MNDM does not condone these fees yet is doing nothing about them.
So where do we go from here?
A vital first start is to find some consensus among ourselves that these additional payments have now become a cost of doing business. Unfortunately, the barn door is now open and you are not going to get those horses back in.
Industry and government reps should then meet with the First Nations leadership from the various tribal councils, NAN, Union of Ontario Indians and Grand Council of Treaty 3 to hammer out a consistent and transparent fee schedule.
Then ensure that government ministries will treat these “fees” as expenses that can be tax deductible.
A second valuable initiative is for MNDM to fund Aboriginal Mineral Technical Officers in most of the First Nations communities throughout northern Ontario. Some of these individuals should be able to be responsible for two or three reserves that may be very small or not in a currently active exploration area.
Train these individuals on how to efficiently deal with the plans and permits. In addition, they should also be responsible for educating their respective communities about the exploration and mining sectors.
And finally, since this knowledge/capacity does not currently exist in most First Nations communities, we must delay the mandatory requirements start up on April 1, 2013, for an addition six months or a year. During that time period, we could implement these initiatives and work out any potential bottlenecks or problems with the least amount of disruption.
The exploration industry was worth slightly over one billion dollars in 2011 and is the critical starting point for Ontario’s $11 billion mining sector.
It’s worth delaying the “mandatory” requirement of the new Mining Act regulations to get this right, especially during a cyclical downturn in the industry!
No one ever said this business was an easy one. There is enormous risk, but enormous gain as well.
However take heart, even though the entire global mining industry is slowing down, the commodity super cycle is still with us. Over the next few decades, as billions of people in China, India and the rest of the developing world become middle class consumers, the demand for metals will only continue to grow. Northern Ontario – including First Nations communities with economic challenges – can be the beneficiaries of this enormous global transformation, with the high-paying jobs that come from new mines.
But we need to meet, talk and come to a consensus that will benefit both Aboriginal and non-Aboriginal communities.
The wealth is definitely there but we need to allow the prospectors and junior explorers access to the land to find these future mines that will eventually provide long-term, well-pay jobs to many Aboriginal communities.
*Stan Sudol is a Toronto-based communications consultant, speechwriter and columnist who blogs at www.republicofmining.com.

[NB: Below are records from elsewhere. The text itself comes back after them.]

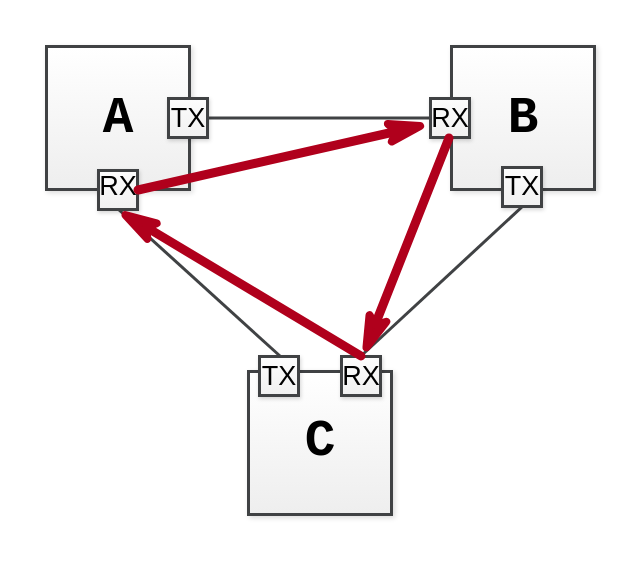
<!DOCTYPE html>
<html lang="en">
<head>
<meta charset="utf-8">
<title>Three-node ring: TX and RX links</title>
<style>
:root {
  --paper: #ffffff;
  --line: #404244;
  --ink: #000000;
  --flow: #b0001c;
  --fill-top: #ffffff;
  --fill-bottom: #eeeeee;
}
* { box-sizing: border-box; }
html, body { margin: 0; overflow: hidden; background: var(--paper); }
.diagram { position: relative; width: 640px; height: 561px; overflow: hidden; background: var(--paper); color: var(--ink); }
.links, .flows { position: absolute; left: 0; top: 0; display: block; }
.links { stroke: var(--line); stroke-width: 3; }
.flows { stroke: var(--flow); stroke-linecap: round; stroke-linejoin: round; fill: var(--flow); }
.node, .port {
  position: absolute;
  display: flex;
  align-items: center;
  justify-content: center;
  border: 3px solid var(--line);
  line-height: 1;
}
.node {
  width: 146px; height: 146px;
  background: linear-gradient(var(--fill-top), var(--fill-bottom));
  box-shadow: 2px 2px 5px rgba(0, 0, 0, .14);
  font: bold 51px/1 "Liberation Mono", monospace;
}
.port {
  width: 42px; height: 42px;
  background: linear-gradient(#fcfcfc, #f1f1f1);
  box-shadow: 1px 2px 4px rgba(0, 0, 0, .16);
  font: 27px/1 "Liberation Sans", sans-serif;
  white-space: nowrap;
}
.node-a { left: 45px; top: 45px; }
.node-b { left: 450px; top: 45px; }
.node-c { left: 247px; top: 370px; padding-bottom: 4px; }
.a-tx { left: 167px; top: 97px; }
.a-rx { left: 97px; top: 169px; padding-bottom: 7px; }
.b-rx { left: 429px; top: 97px; }
.b-tx { left: 501px; top: 166px; padding-bottom: 1px; }
.c-tx { left: 258px; top: 355px; }
.c-rx { left: 340px; top: 355px; }
</style>
</head>
<body>
<main class="diagram">
  <div class="node node-a">A</div>
  <div class="node node-b">B</div>
  <div class="node node-c">C</div>

  <svg class="links" width="640" height="561" viewBox="0 0 640 561" aria-hidden="true">
    <line x1="200" y1="118" x2="435" y2="118"/>
    <line x1="118" y1="209" x2="280" y2="356"/>
    <line x1="523" y1="206" x2="361" y2="356"/>
  </svg>

  <div class="port a-tx">TX</div>
  <div class="port a-rx">RX</div>
  <div class="port b-rx">RX</div>
  <div class="port b-tx">TX</div>
  <div class="port c-tx">TX</div>
  <div class="port c-rx">RX</div>

  <svg class="flows" width="640" height="561" viewBox="0 0 640 561" role="img" aria-label="Red arrows from A to B, B to C and C to A">
    <defs>
      <path id="arrowhead" d="M-4 0 L-35 -9 L-28 0 L-35 9 Z" stroke-width="8"/>
    </defs>
    <g stroke-width="9">
      <line x1="138" y1="190" x2="398" y2="131"/>
      <line x1="449" y1="138" x2="375" y2="325"/>
      <line x1="361" y1="356" x2="146" y2="227"/>
    </g>
    <use href="#arrowhead" transform="translate(424 125) rotate(-12.8)"/>
    <use href="#arrowhead" transform="translate(365 351) rotate(111.6)"/>
    <use href="#arrowhead" transform="translate(122 213) rotate(211)"/>
  </svg>
</main>
</body>
</html>
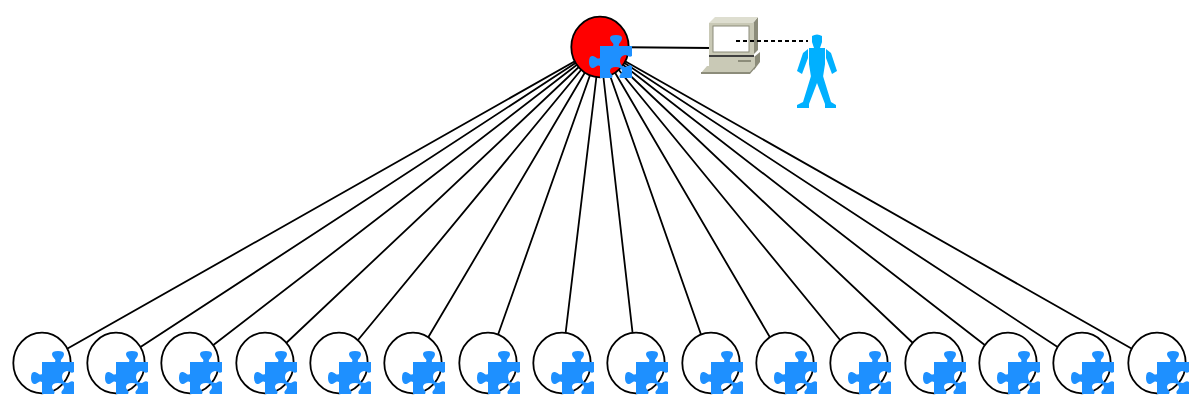
<!DOCTYPE html>
<html lang="en">
<head>
<meta charset="utf-8">
<title>Central server with sixteen nodes</title>
<style>
:root{--paper:#fff;--ink:#000;--server:#f00;--piece:#1e90ff;--person:#00b0ff;--case:#c9c9b6;--case-light:#deded0;--case-dark:#8c8c7a}
*{margin:0;padding:0}
body{width:1200px;height:409px;overflow:hidden;background:var(--paper)}
.diagram{display:block}
.links,.console-link,.gaze{stroke:var(--ink);stroke-width:1.8;fill:none}
.gaze{stroke-dasharray:4 3}
.disc{stroke:var(--ink);stroke-width:1.8}
.nodes{fill:var(--paper)}
.server{fill:var(--server)}
.piece{fill:var(--piece)}
.person{fill:var(--person)}
.front{fill:var(--case)}
.top{fill:var(--case-light)}
.side{fill:var(--case-dark)}
.screen{fill:var(--paper);stroke:var(--case-dark)}
.edge{stroke:var(--ink);stroke-width:1.5}
</style>
</head>
<body>
<svg class="diagram" width="1200" height="409" viewBox="0 0 1200 409" role="img" aria-label="A central server linked to sixteen nodes, operated by a person at a computer">
  <defs>
    <path id="piece" class="piece" d="M0 -1H13C15 -4 10 -5 10 -9Q10 -12 16 -12Q22 -12 22 -9C22 -5 18 -4 19 -1H32V9C29 11 28 8 25 8Q20 9 20 14Q20 19 25 20C28 20 29 17 32 19V31H20C18 28 22 27 22 24Q21 20 16 20Q10 20 10 24C10 27 14 28 12 31H0V19C-3 17 -4 21 -8 21Q-11 20 -11 15Q-11 9 -8 9C-4 9 -3 13 0 11Z"/>
    <g id="node">
      <ellipse class="disc" rx="28.7" ry="30.3"/>
      <use href="#piece"/>
    </g>
  </defs>

  <g class="links">
    <path d="M600 47L42 363M600 47L116 363M600 47L190 363M600 47L265 363M600 47L339 363M600 47L413 363M600 47L488 363M600 47L562 363"/>
    <path d="M600 47L636 363M600 47L711 363M600 47L785 363M600 47L859 363M600 47L934 363M600 47L1008 363M600 47L1082 363M600 47L1157 363"/>
  </g>
  <line class="console-link" x1="600" y1="47" x2="711" y2="48"/>

  <g class="server"><use href="#node" x="600" y="47"/></g>

  <g class="nodes">
    <use href="#node" x="42" y="363"/>
    <use href="#node" x="116" y="363"/>
    <use href="#node" x="190" y="363"/>
    <use href="#node" x="265" y="363"/>
    <use href="#node" x="339" y="363"/>
    <use href="#node" x="413" y="363"/>
    <use href="#node" x="488" y="363"/>
    <use href="#node" x="562" y="363"/>
    <use href="#node" x="636" y="363"/>
    <use href="#node" x="711" y="363"/>
    <use href="#node" x="785" y="363"/>
    <use href="#node" x="859" y="363"/>
    <use href="#node" x="934" y="363"/>
    <use href="#node" x="1008" y="363"/>
    <use href="#node" x="1082" y="363"/>
    <use href="#node" x="1157" y="363"/>
  </g>

  <g class="computer">
    <polygon class="side" points="754,57 760,52 760,62 754,70"/>
    <rect class="front" x="709" y="57" width="46" height="10"/>
    <line class="edge" x1="709" y1="56" x2="754" y2="56"/>
    <polygon class="side" points="753,23 758,17 758,50 753,55"/>
    <polygon class="top" points="709,23 715,17 758,17 753,23"/>
    <rect class="front" x="709" y="23" width="45" height="32"/>
    <rect class="screen" x="713" y="26" width="36" height="26"/>
    <rect class="side" x="738" y="60" width="13" height="2"/>
    <polygon class="front" points="707,66 756,66 750,73 701,73"/>
    <polygon class="side" points="701,72 750,72 756,65 756,67 750,74 701,74"/>
  </g>

  <g class="person">
    <path d="M812 36Q817 33 822 36V42L820 48H814L812 42Z"/>
    <polygon points="809,48 825,48 825,64 823,77 811,77 809,64"/>
    <polygon points="808,49 808,58 802,74 797,71 803,53"/>
    <polygon points="826,49 826,58 832,74 837,71 831,53"/>
    <path d="M811 76H823L831 102L836 105V108H825V104L817 83L809 104V108H797V105L803 102Z"/>
  </g>
  <line class="gaze" x1="736" y1="41" x2="808" y2="41"/>
</svg>
</body>
</html>
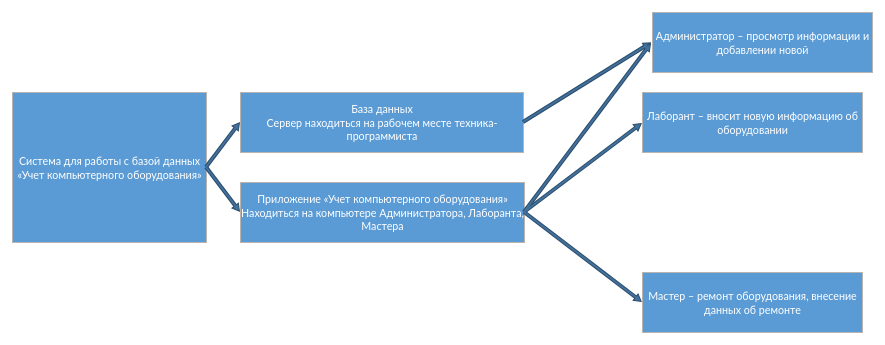
<!DOCTYPE html>
<html lang="ru">
<head>
<meta charset="utf-8">
<title>Схема системы учета оборудования</title>
<style>
:root {
  --paper: #ffffff;
  --node: #5b9bd5;
  --node-border: #b9b4b0;
  --node-text: #ffffff;
  --arrow: #41719c;
  --arrow-edge: #2c4d6c;
}
* { box-sizing: border-box; }
body { margin: 0; background: var(--paper); }
.diagram {
  position: relative;
  width: 885px;
  height: 345px;
  overflow: hidden;
  background: var(--paper);
  font: 10.7px/13.5px Lato, "Open Sans", sans-serif;
}
.node {
  position: absolute;
  display: flex;
  align-items: center;
  justify-content: center;
  height: 61px;
  border: 1px solid var(--node-border);
  background: var(--node);
  color: var(--node-text);
  text-align: center;
  white-space: nowrap;
}
.node p { margin: 0; }
.system { left: 12px; top: 92px; width: 195px; height: 151px; }
.database { left: 240px; top: 92px; width: 284px; }
.application { left: 240px; top: 182px; width: 285px; }
.administrator { left: 652px; top: 12px; width: 221px; }
.assistant { left: 642px; top: 92px; width: 221px; }
.technician { left: 642px; top: 272px; width: 221px; }
.arrows { position: absolute; left: 0; top: 0; }
.edge { stroke: var(--arrow-edge); stroke-width: 4; }
.core { stroke: var(--arrow); stroke-width: 2; }
.head { fill: var(--arrow); stroke: var(--arrow-edge); stroke-width: 1; }
</style>
</head>
<body>
<main class="diagram">
  <section class="node system"><p>Система для работы с базой данных<br>«Учет компьютерного оборудования»</p></section>
  <section class="node database"><p>База данных<br>Сервер находиться на рабочем месте техника-<br>программиста</p></section>
  <section class="node application"><p>Приложение «Учет компьютерного оборудования»<br>Находиться на компьютере Администратора, Лаборанта,<br>Мастера</p></section>
  <section class="node administrator"><p>Администратор – просмотр информации и<br>добавлении новой</p></section>
  <section class="node assistant"><p>Лаборант – вносит новую информацию об<br>оборудовании</p></section>
  <section class="node technician"><p>Мастер – ремонт оборудования, внесение<br>данных об ремонте</p></section>

  <svg class="arrows" width="885" height="345" viewBox="0 0 885 345" aria-hidden="true">
    <defs>
      <marker id="tip" markerUnits="userSpaceOnUse" markerWidth="9" markerHeight="10" refX="4" refY="5" orient="auto">
        <polygon class="head" points="1,1 8,5 1,9"/>
      </marker>
      <g id="routes">
        <path d="M206 167L237 126"/>
        <path d="M206 167L237 208"/>
        <path d="M523 122L647 45"/>
        <path d="M524 212L648 47"/>
        <path d="M524 212L638 126"/>
        <path d="M524 212L638 299"/>
      </g>
    </defs>
    <use class="edge" href="#routes" fill="none"/>
    <g fill="none" stroke="none" marker-end="url(#tip)">
      <use href="#routes"/>
    </g>
    <use class="core" href="#routes" fill="none"/>
  </svg>
</main>
</body>
</html>
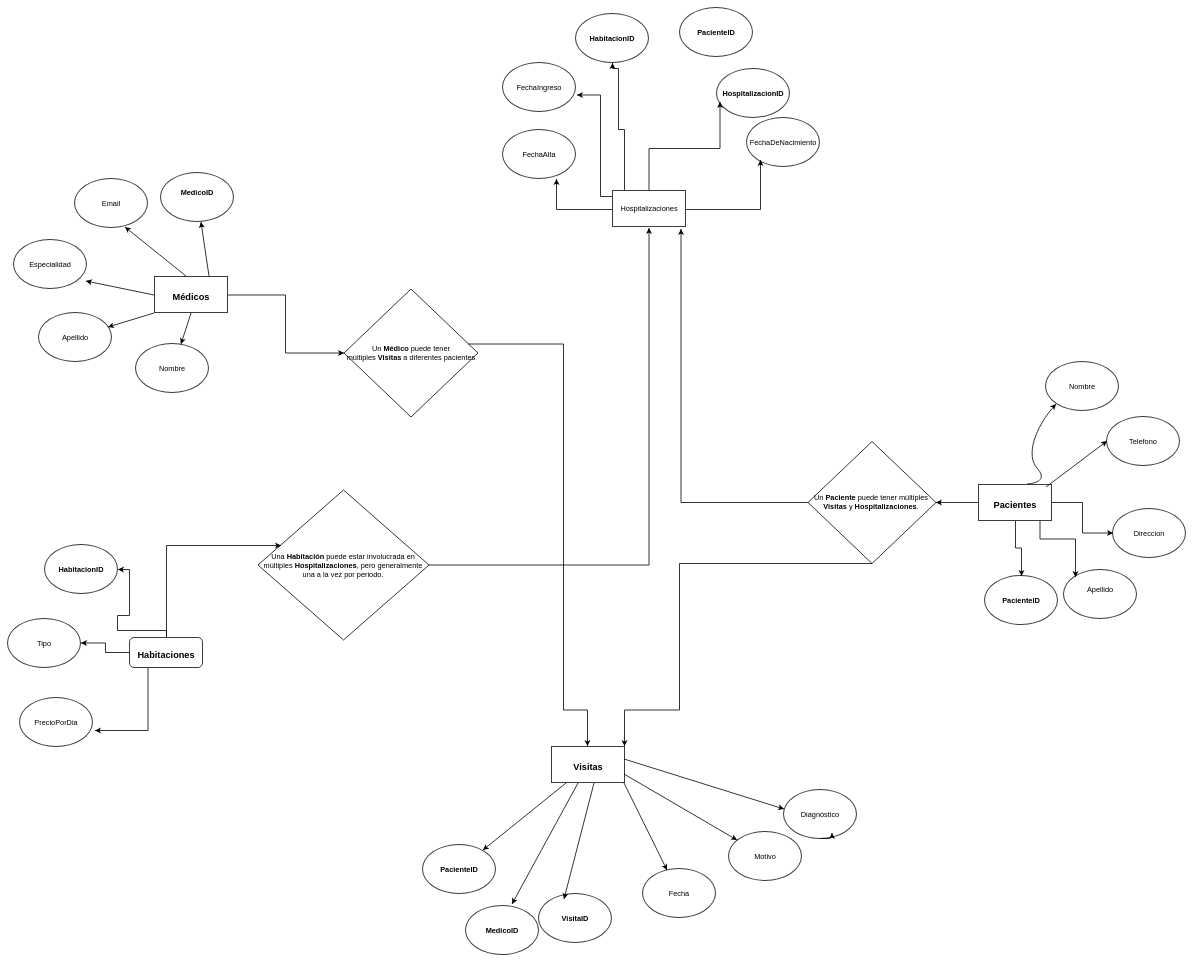
<!DOCTYPE html>
<html lang="es">
<head>
<meta charset="utf-8">
<title>Diagrama entidad-relación: hospital</title>
<style>
:root { --paper: #fff; --ink: #000; --outline: #3c3c3c; }
* { box-sizing: border-box; }
body { margin: 0; background: var(--paper); }
.diagram {
  position: relative; width: 1194px; height: 962px; overflow: hidden;
  background: var(--paper); color: var(--ink);
  font: 7.35px/9px "Liberation Sans", Arial, sans-serif;
}
.attribute, .entity, .relation {
  position: absolute; left: var(--x); top: var(--y);
  display: flex; align-items: center; justify-content: center;
  margin: 0; text-align: center; white-space: nowrap;
}
.attribute, .entity { border: 1px solid var(--outline); background: var(--paper); }
.attribute { width: 74px; height: 50px; margin: -25px 0 0 -37px; border-radius: 50%; }
.key { font-weight: bold; }
.raised { padding-bottom: 9px; }
.entity { width: 74px; height: 37px; font-size: 9.2px; font-weight: bold; padding-top: 5px; }
.plain { font-size: 7.35px; font-weight: normal; padding-top: 0; }
.rounded { height: 31px; border-radius: 5px; }
.relation { width: 180px; height: 40px; margin: -20px 0 0 -90px; }
.lines { position: absolute; left: 0; top: 0; fill: none; stroke: var(--ink); stroke-width: .8; }
.lines marker { fill: var(--ink); stroke: none; overflow: visible; }
.connectors { marker-end: url(#arrow); }
</style>
</head>
<body>
<main class="diagram">

  <!-- Hospitalizaciones -->
  <div class="attribute key" style="--x:612px;--y:38px">HabitacionID</div>
  <div class="attribute key" style="--x:716px;--y:32px">PacienteID</div>
  <div class="attribute" style="--x:539px;--y:87px">FechaIngreso</div>
  <div class="attribute key" style="--x:753px;--y:93px">HospitalizacionID</div>
  <div class="attribute" style="--x:539px;--y:154px">FechaAlta</div>
  <div class="attribute" style="--x:783px;--y:142px">FechaDeNacimiento</div>
  <div class="entity plain" style="--x:612px;--y:190px">Hospitalizaciones</div>

  <!-- Médicos -->
  <div class="attribute" style="--x:111px;--y:203px">Email</div>
  <div class="attribute key raised" style="--x:197px;--y:197px">MedicoID</div>
  <div class="attribute" style="--x:50px;--y:264px">Especialidad</div>
  <div class="attribute" style="--x:75px;--y:337px">Apellido</div>
  <div class="attribute" style="--x:172px;--y:368px">Nombre</div>
  <div class="entity" style="--x:154px;--y:276px">Médicos</div>

  <!-- Habitaciones -->
  <div class="attribute key" style="--x:81px;--y:569px">HabitacionID</div>
  <div class="attribute" style="--x:44px;--y:643px">Tipo</div>
  <div class="attribute" style="--x:56px;--y:722px">PrecioPorDia</div>
  <div class="entity rounded" style="--x:129px;--y:637px">Habitaciones</div>

  <!-- Pacientes -->
  <div class="attribute" style="--x:1082px;--y:386px">Nombre</div>
  <div class="attribute" style="--x:1143px;--y:441px">Telefono</div>
  <div class="attribute" style="--x:1149px;--y:533px">Direccion</div>
  <div class="attribute raised" style="--x:1100px;--y:594px">Apellido</div>
  <div class="attribute key" style="--x:1021px;--y:600px">PacienteID</div>
  <div class="entity" style="--x:978px;--y:484px">Pacientes</div>

  <!-- Visitas -->
  <div class="attribute" style="--x:820px;--y:814px">Diagnóstico</div>
  <div class="attribute" style="--x:765px;--y:856px">Motivo</div>
  <div class="attribute" style="--x:679px;--y:893px">Fecha</div>
  <div class="attribute key" style="--x:575px;--y:918px">VisitaID</div>
  <div class="attribute key" style="--x:502px;--y:930px">MedicoID</div>
  <div class="attribute key" style="--x:459px;--y:869px">PacienteID</div>
  <div class="entity" style="--x:551px;--y:746px">Visitas</div>

  <svg class="lines" width="1194" height="962" viewBox="0 0 1194 962" aria-hidden="true">
    <defs>
      <marker id="arrow" markerUnits="userSpaceOnUse" markerWidth="8" markerHeight="8" refX="5" refY="3" orient="auto">
        <path d="M5 3L-1 0L.5 3L-1 6Z"/>
      </marker>
    </defs>
    <g class="relation-shapes">
      <polygon points="411,289 478,353 411,417 344,353"/>
      <polygon points="343.5,490 429,565 343.5,640 258,565"/>
      <polygon points="872,441.5 936,502.5 872,563.5 808,502.5"/>
    </g>
    <g class="connectors">
      <g class="hospitalizaciones-links">
        <polyline points="624.5,190 624.5,129.5 618.5,129.5 618.5,68.5 612.5,68.5 612.5,63"/>
        <polyline points="612,196.5 600.5,196.5 600.5,95 577,95"/>
        <polyline points="612,209.5 556.5,209.5 556.5,179"/>
        <polyline points="649,190 649,148.5 720,148.5 720,102"/>
        <polyline points="686,209.5 760.5,209.5 760.5,160"/>
      </g>
      <g class="medicos-links">
        <path d="M186 276L125 227"/>
        <path d="M209 276L201 222"/>
        <path d="M154 295L86 281"/>
        <path d="M154 313L108 327"/>
        <path d="M191 313L181 344"/>
        <polyline points="228,295 285.5,295 285.5,353 344,353"/>
        <polyline points="468,344 563.5,344 563.5,710 587.5,710 587.5,746"/>
      </g>
      <g class="habitaciones-links">
        <polyline points="166.5,637 166.5,630.5 117.5,630.5 117.5,615.5 129.5,615.5 129.5,569.5 118,569.5"/>
        <polyline points="129,652.5 105.5,652.5 105.5,643 81,643"/>
        <polyline points="148,668 148,730.5 95,730.5"/>
        <polyline points="166.5,637 166.5,545.5 281,545.5"/>
        <polyline points="429,565 649,565 649,228"/>
      </g>
      <g class="pacientes-links">
        <path d="M1027 484C1040 483 1046 478 1037 468C1026 456 1034 428 1056 404"/>
        <path d="M1046 487L1107 441"/>
        <polyline points="1052,502.5 1082.5,502.5 1082.5,533 1113,533"/>
        <polyline points="1040,521 1040,539 1075.5,539 1075.5,577"/>
        <polyline points="1015.5,521 1015.5,548 1021.5,548 1021.5,576"/>
        <polyline points="978,502.5 936,502.5"/>
        <polyline points="808,502.5 681,502.5 681,229"/>
        <polyline points="872,563.5 679.5,563.5 679.5,710 624.5,710 624.5,746"/>
      </g>
      <g class="visitas-links">
        <path d="M624 759L784 809"/>
        <path d="M624 774L737 840"/>
        <path d="M624 783L667 870"/>
        <path d="M594 783L564 899"/>
        <path d="M578 783L512 904"/>
        <path d="M566 783L483 850"/>
        <path d="M820 838.5H828Q832 838 832 833"/>
      </g>
    </g>
  </svg>

  <p class="relation" style="--x:411px;--y:353px"><span>Un <b>Médico</b> puede tener<br>múltiples <b>Visitas</b> a diferentes pacientes</span></p>
  <p class="relation" style="--x:343px;--y:565px"><span>Una <b>Habitación</b> puede estar involucrada en<br>múltiples <b>Hospitalizaciones</b>, pero generalmente<br>una a la vez por periodo.</span></p>
  <p class="relation" style="--x:871px;--y:502px"><span>Un <b>Paciente</b> puede tener múltiples<br><b>Visitas</b> y <b>Hospitalizaciones</b>.</span></p>
</main>
</body>
</html>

These remarks are from a speech given at the Ontario Prospectors Association: 2012 Ontario Exploration & Geoscience Symposium in Sudbury Ontario, Nov. 6, 2012.
Photo by Matthias Wietz
Jeff Bowman was on an icebreaker in 2009 near the North Pole when his research team encountered miles and miles of new ice, covered with these frost flowers, each about one to two inches tall. The ice appears black to the eye, enhancing the visual effect. While it looks like rippled open water, the newly-formed sea ice is about three inches thick.
The team disembarked to collect samples of some of the flowers, which, it turned out, are teaming with bacteria. They also had surprising chemical properties, including very high levels of mercury, and formaldehyde, Bowman said.
His research team is still trying to understand just what these frost flowers are up to, chemically and biologically. But one thing that seems certain is whatever these flowers are, there are going to be many more of them as the area of perennial sea ice in the arctic shrinks. That means new sea ice forming on open water, blooming with frost flowers.
For more on Bowman’s research, here is a link to his blog.